Anuli Ndubuisi is a PhD student with University of Toronto’s Ontario Institute for Studies in Education (OISE) with a digital technologies program emphasis and a specialization in engineering education from Faculty of Applied Science and Engineering. Anuli holds a B.Eng. in civil engineering and an MBA for Engineering Business Managers from Manchester University, UK. Anuli began her career with Royal Dutch Shell where she worked for the next 16 years in various capacities. Prior to her studies at OISE, Anuli delivered global technology consulting and both on-site and virtual trainings to engineering projects across multiple countries in the energy industry – from United States, Canada, UK, Nigeria, Netherland, UAE to India. She also led the design and implementation of several knowledge and collaboration systems for production and project engineering communities. Anuli is passionate about learning, research and is interested in the effective use of innovative learning technology and strategies to support virtual teams and engineering education.
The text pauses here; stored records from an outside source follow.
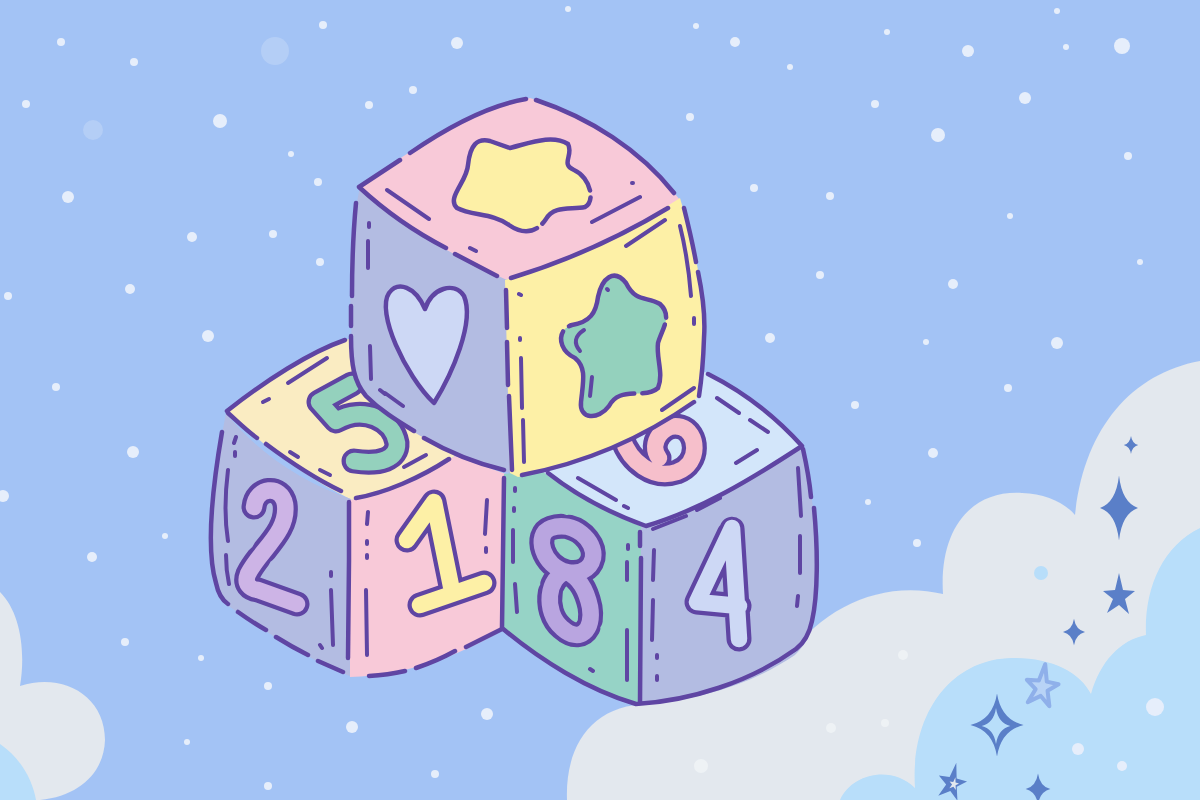
<!DOCTYPE html>
<html lang="en">
<head>
<meta charset="utf-8">
<title>Toy blocks in the clouds</title>
<style>
:root{--sky:#a3c3f5;--cloud:#e3e8ee;--cloud-blue:#b8defa;--snow:#e6eefb;--ink:#5f45a3;--pink:#f8c9d8;--yellow:#fdf0a6;--cream:#faecc2;--lilac:#b3bce2;--mint:#96d3c6;--green:#94d1bd;--ice:#d3e6fa;--pale:#cdd8f5;--violet:#b9a5e0;--orchid:#cdb4e6;--spark:#5a7fc8}
html,body{margin:0;width:1200px;height:800px;overflow:hidden;background:var(--sky)}
svg{display:block}
.sky{fill:var(--sky)}
.cloud{fill:var(--cloud)}
.cloud-blue{fill:var(--cloud-blue)}
.snow{fill:var(--snow)}
.spark{fill:var(--spark)}
.ink{fill:none;stroke:var(--ink);stroke-width:4.5;stroke-linecap:round;stroke-linejoin:round}
.fine{stroke-width:4}
.shape{stroke:var(--ink);stroke-width:4.5;stroke-linecap:round;stroke-linejoin:round}
.digit{fill:none;stroke-linecap:round;stroke-linejoin:round}
.rim{stroke:var(--ink);stroke-width:25}
.body{stroke-width:16.5}
.pink{fill:var(--pink)}.yellow{fill:var(--yellow)}.cream{fill:var(--cream)}.lilac{fill:var(--lilac)}.mint{fill:var(--mint)}.green{fill:var(--green)}.ice{fill:var(--ice)}.pale{fill:var(--pale)}
</style>
</head>
<body>
<svg width="1200" height="800" viewBox="0 0 1200 800" role="img" aria-label="Three stacked pastel toy blocks in a snowy sky with clouds">
<defs>
<path id="spark4" d="M0-30Q3-5 19 0Q3 5 0 30Q-3 5-19 0Q-3-5 0-30Z"/>
<path id="spark5" d="M0-23L4-6L16-5L6 3L10 18L0 9L-12 17L-6 3L-16-5L-4-6Z"/>
<path id="two" d="M254 507C256 487 281 484 285 504C289 532 260 550 248 574C244 584 250 589 258 590L297 604"/>
<path id="five" d="M352 384L319 402L336 421C364 405 393 420 397 443C398 459 380 465 354 461"/>
<path id="one" d="M407 540L434 502L451 586M420 605L484 583"/>
<path id="eight" d="M567 572C543 567 533 534 551 528C574 520 596 541 593 558C590 571 578 574 567 572C547 576 543 612 562 628C580 644 594 630 590 607C586 588 578 577 567 572Z"/>
<path id="four" d="M739 639L732 528L697 602L739 606"/>
<path id="six" d="M622 438C630 462 653 480 677 472C701 463 698 432 681 427C663 422 648 444 659 458"/>
</defs>

<rect class="sky" width="1200" height="800"/>

<g class="snow" id="snowfall">
<g opacity=".25"><circle cx="275" cy="51" r="14"/><circle cx="93" cy="130" r="10"/></g>
<circle cx="61" cy="42" r="4"/><circle cx="134" cy="62" r="4"/><circle cx="323" cy="25" r="4"/><circle cx="457" cy="43" r="6"/><circle cx="568" cy="9" r="3"/><circle cx="735" cy="42" r="5"/><circle cx="696" cy="26" r="3"/><circle cx="790" cy="67" r="3"/><circle cx="887" cy="32" r="3"/><circle cx="968" cy="51" r="6"/><circle cx="1057" cy="11" r="3"/><circle cx="1066" cy="47" r="3"/><circle cx="1122" cy="46" r="8"/><circle cx="1025" cy="98" r="6"/><circle cx="938" cy="135" r="7"/><circle cx="875" cy="104" r="4"/><circle cx="1128" cy="156" r="4"/><circle cx="1010" cy="216" r="3"/><circle cx="1140" cy="262" r="3"/><circle cx="953" cy="284" r="5"/><circle cx="1057" cy="343" r="6"/><circle cx="926" cy="342" r="3"/><circle cx="1008" cy="388" r="4"/><circle cx="933" cy="453" r="5"/><circle cx="855" cy="405" r="4"/><circle cx="868" cy="502" r="3"/><circle cx="917" cy="543" r="4"/><circle cx="770" cy="338" r="5"/><circle cx="820" cy="275" r="4"/><circle cx="830" cy="196" r="4"/><circle cx="754" cy="188" r="4"/><circle cx="690" cy="117" r="4"/><circle cx="413" cy="90" r="4"/><circle cx="369" cy="105" r="4"/><circle cx="26" cy="104" r="4"/><circle cx="220" cy="121" r="7"/><circle cx="291" cy="154" r="3"/><circle cx="318" cy="182" r="4"/><circle cx="68" cy="197" r="6"/><circle cx="192" cy="237" r="5"/><circle cx="273" cy="234" r="4"/><circle cx="320" cy="262" r="4"/><circle cx="8" cy="296" r="4"/><circle cx="130" cy="289" r="5"/><circle cx="208" cy="336" r="6"/><circle cx="56" cy="387" r="4"/><circle cx="133" cy="452" r="6"/><circle cx="3" cy="496" r="6"/><circle cx="92" cy="557" r="5"/><circle cx="165" cy="536" r="3"/><circle cx="125" cy="642" r="4"/><circle cx="201" cy="658" r="3"/><circle cx="268" cy="686" r="4"/><circle cx="352" cy="727" r="6"/><circle cx="487" cy="714" r="6"/><circle cx="187" cy="742" r="3"/><circle cx="435" cy="774" r="4"/><circle cx="268" cy="786" r="4"/>
</g>

<g id="clouds">
<path class="cloud" d="M0 592C20 612 26 650 20 686C62 672 105 695 105 740C104 772 80 796 40 800H0Z"/>
<path class="cloud-blue" d="M0 744C20 758 32 778 36 800H0Z"/>
<path class="cloud" d="M567 800C565 748 590 704 650 704L790 655C825 605 885 580 943 594C939 530 970 490 1022 493C1045 494 1064 502 1075 515C1084 430 1130 374 1200 361V800Z"/>
<path class="cloud-blue" d="M840 800C852 773 892 765 915 788C910 715 950 659 1012 658C1050 657 1080 672 1091 694C1100 662 1120 640 1146 635C1144 590 1162 546 1200 528V800Z"/>
<g fill="#eef2f5"><circle cx="903" cy="655" r="5"/><circle cx="885" cy="723" r="4"/><circle cx="831" cy="728" r="5"/><circle cx="701" cy="766" r="7"/></g>
<g class="snow"><circle cx="1155" cy="707" r="9"/><circle cx="1078" cy="749" r="6"/><circle cx="1122" cy="766" r="5"/></g>
<circle class="cloud-blue" cx="1041" cy="573" r="7"/>
</g>

<g class="spark" id="sparkles">
<use href="#spark4" transform="translate(1131 445) scale(.38 .3)"/>
<use href="#spark4" transform="translate(1119 508) scale(1 1.08)"/>
<use href="#spark5" transform="translate(1119 596)"/>
<use href="#spark4" transform="translate(1074 632) scale(.58 .44)"/>
<use href="#spark4" transform="translate(997 725) scale(1.4 1.05)"/>
<use href="#spark4" transform="translate(996 726) scale(.75 .6)" fill="#b8defa"/>
<use href="#spark5" transform="translate(952 783) rotate(12) scale(.9)"/>
<use href="#spark5" transform="translate(954 784) rotate(12) scale(.3)" fill="#e3e8ee"/>
<use href="#spark4" transform="translate(1038 789) scale(.65 .52)"/>
<use href="#spark5" transform="translate(1042 687) rotate(8)" fill="#b8d3f6" stroke="#8fb0ea" stroke-width="4" stroke-linejoin="round"/>
</g>

<g id="block-left">
<path class="cream" d="M228 411C265 381 310 350 352 338L455 456C420 478 390 492 352 500C310 480 260 445 228 411Z"/>
<path class="lilac" d="M226 413C213 480 207 545 215 580C218 595 222 603 230 607C270 635 310 660 352 677L351 499C300 482 255 450 226 413Z"/>
<path class="pink" d="M350 500C390 492 420 478 455 456L506 474L503 630C460 655 410 675 350 677Z"/>
<g class="ink">
<path d="M345 340C310 352 265 381 227 411M228 413C238 422 247 431 257 438M266 444C290 462 318 480 341 491M356 498C385 493 420 478 449 459"/>
<path d="M222 432C212 490 206 550 216 583Q219 598 228 604M238 612Q252 622 266 630M276 637Q292 647 308 655M318 661L343 672M349 502V560L348 658M369 676Q388 675 405 671M416 668Q437 661 455 651M466 647L502 629"/>
<path class="fine" d="M327 358L288 383M263 402L269 399M290 452L298 457M320 470L330 475M426 455L404 467"/>
<path class="fine" d="M228 470Q223 510 228 541M236 437L234 443M235 452V456M226 555Q226 570 229 584M331 572V576M331 590L333 645M320 645L322 648M368 512L367 524M367 541V544M367 555V558M366 590L367 655M487 500L485 534M486 548V552"/>
</g>
<g class="digit">
<use href="#five" class="rim"/><use href="#five" class="body" stroke="#94d1bd"/>
<use href="#two" class="rim" stroke-dasharray="100 9 130 9"/><use href="#two" class="body" stroke="#cdb4e6"/>
<use href="#one" class="rim"/><use href="#one" class="body" stroke="#fdf0a6"/>
</g>
</g>

<g id="block-right">
<path class="ice" d="M535 472L705 372C740 390 775 415 802 445C750 480 700 510 643 527C605 514 570 495 535 472Z"/>
<path class="mint" d="M504 474L540 470C575 495 610 515 643 527L640 704C590 690 540 660 502 628Z"/>
<path class="lilac" d="M641 527C700 510 750 480 802 445C815 500 820 560 814 615C812 635 805 645 795 655C750 685 700 700 640 704Z"/>
<g class="ink">
<path d="M708 374C742 391 775 416 802 446C750 480 700 510 646 526Q590 506 548 473M803 449Q809 476 811 497M814 508C818 550 818 595 812 621Q808 640 796 649C750 682 690 701 636 704C588 690 540 660 502 628L504 478M640 532V546M641 558L640 702"/>
<path class="fine" d="M717 398L739 413M750 420L768 432M578 478L616 500M624 506L628 508M736 463L757 450M653 529L686 516M697 510L720 498"/>
<path class="fine" d="M515 488V491M514 508V511M513 530V562M515 584L517 612M628 545V549M627 562V580M627 630V680M590 669L593 671M654 550L653 580M653 600L652 640M657 655V658M657 676V680M798 468L801 516M800 536V573M798 596L797 606"/>
</g>
<g class="digit">
<use href="#six" class="rim"/><use href="#six" class="body" stroke="#f6bfcb"/>
<use href="#eight" class="rim" stroke-dasharray="70 8 95 8"/><use href="#eight" class="body" stroke="#b9a5e0"/>
<use href="#four" class="rim" stroke-dasharray="110 8 150 8"/><use href="#four" class="body" stroke="#cdd8f5"/>
</g>
</g>

<g id="block-top">
<path class="pink" d="M360 187C410 150 465 112 530 98C590 115 640 150 680 200C630 230 570 262 505 280C450 255 400 225 360 187Z"/>
<path class="lilac" d="M360 187C400 225 450 255 507 280L514 474C460 460 400 430 365 395C350 375 352 340 351 320C349 275 350 230 360 187Z"/>
<path class="yellow" d="M505 280C570 262 630 230 680 198C692 240 705 290 705 330C703 360 700 380 697 398C640 440 580 465 518 477L510 473Z"/>
<g class="ink">
<path d="M410 153C445 129 485 106 526 99M536 100C590 118 640 150 674 193M400 160L359 187C385 211 415 232 446 248M455 254L497 276M511 278C570 260 625 234 668 208"/>
<path d="M356 203Q352 245 352 296M351 306V326M351 336C351 365 354 382 366 396C380 410 396 420 414 431M424 438Q462 460 504 470M506 290L507 328M507 342L508 385M509 396L512 470M522 475C580 464 640 440 694 402M684 208Q692 240 696 262M698 272Q706 310 704 338Q703 370 699 396"/>
<path class="fine" d="M387 190L429 219M470 248L476 251M632 183L633 183M640 197L592 222M665 220L626 246"/>
<path class="fine" d="M369 223V227M368 241V268M370 346L371 379M380 390L385 394M519 294L521 295M520 338V340M521 358L522 408M523 420L524 462M680 226Q688 258 691 296M694 318V324M694 388L662 410M385 393L403 406"/>
</g>
<path class="shape yellow" stroke-dasharray="116 7 60 7 190 8" d="M510 148C530 143 552 134 568 144C574 155 560 164 574 170C590 177 596 201 585 207C571 210 554 205 546 219C536 234 522 234 509 225C493 213 472 216 457 208C446 198 467 182 468 165C470 145 477 138 490 141Z"/>
<path class="shape pale" d="M425 309C415 286 398 281 389 293C376 312 405 375 434 403C452 374 475 322 464 296C454 281 432 288 425 309Z"/>
<path class="shape green" stroke-dasharray="100 7 82 8 150 8" d="M598 297C602 278 614 268 626 283C636 303 647 296 660 304C673 316 662 329 658 343C656 358 664 374 658 388C645 400 620 385 609 406C598 421 579 419 581 402C583 382 587 368 575 358C557 350 557 329 572 325C590 322 596 313 598 297Z"/>
<path class="ink fine" d="M584 330Q570 339 580 351M607 289L608 290M592 377L590 396"/>
</g>
</svg>
</body>
</html>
Rubaina Khan, Ph.D. Candidate
Rubaina Khan is a current PhD student within the Department of Curriculum, Teaching, and Learning at the Ontario Institute for Studies in Education at the University of Toronto. She is also pursuing a collaborative specialization in Engineering Education. She received a M. Sc. Degree in Computer Control and Automation from the Nanyang Technology University in Singapore in 2008. She went on to work for an MIT research institute in Singapore right after. She spent the next four years in developing navigation technologies for underwater robotics that were used to model and predict environmental issues in the coastal regions of Singapore. As always being interested in the education aspect of engineering, this led her to take up a position as a lecturer in Singapore Polytechnic. She spent the next five years in developing interdisciplinary engineering courses, designing activities to promote engagement and motivation in the classroom and supervise students in their final year projects mainly in robotics. Her current research interest lies at the intersection of engineering education, learning communities, and identity formation.
Elham Marzi Ph.D.
Elham Marzi Ph.D., is a Teaching Stream faculty member in the Institute for Studies in Transdisciplinary Engineering Education & Practice at the University of Toronto and Principle Investigator for V-GET under the Dean’s Strategic Fund. She teaches in the Engineering Business Program in areas inclusive of Organizational Behaviour, Human Resource Management, Strategy, and Negotiations. She is highly interested in developing innovative teaching techniques and strategies that can contribute to the students learning and experiences both inside and beyond the classroom.
Oluwatobi Edun, M.Eng.
Oluwatobi Edun M.Eng is a BASc ChemE 1T7 + PEY and M.Eng ChemE 1T9 graduate from the University of Toronto with specializations in sustainable energy, engineering business, leadership and entrepreneurship. Edun is presently working towards advancement of student experiential learning as it relates to collaborative engineering in a global context through the InVEST initiative. His passion for community building is embodied in his recognition as one of U of T Engineering’s Grads to Watch 2018 and a Gordon Cressy Student Leadership Award recipient.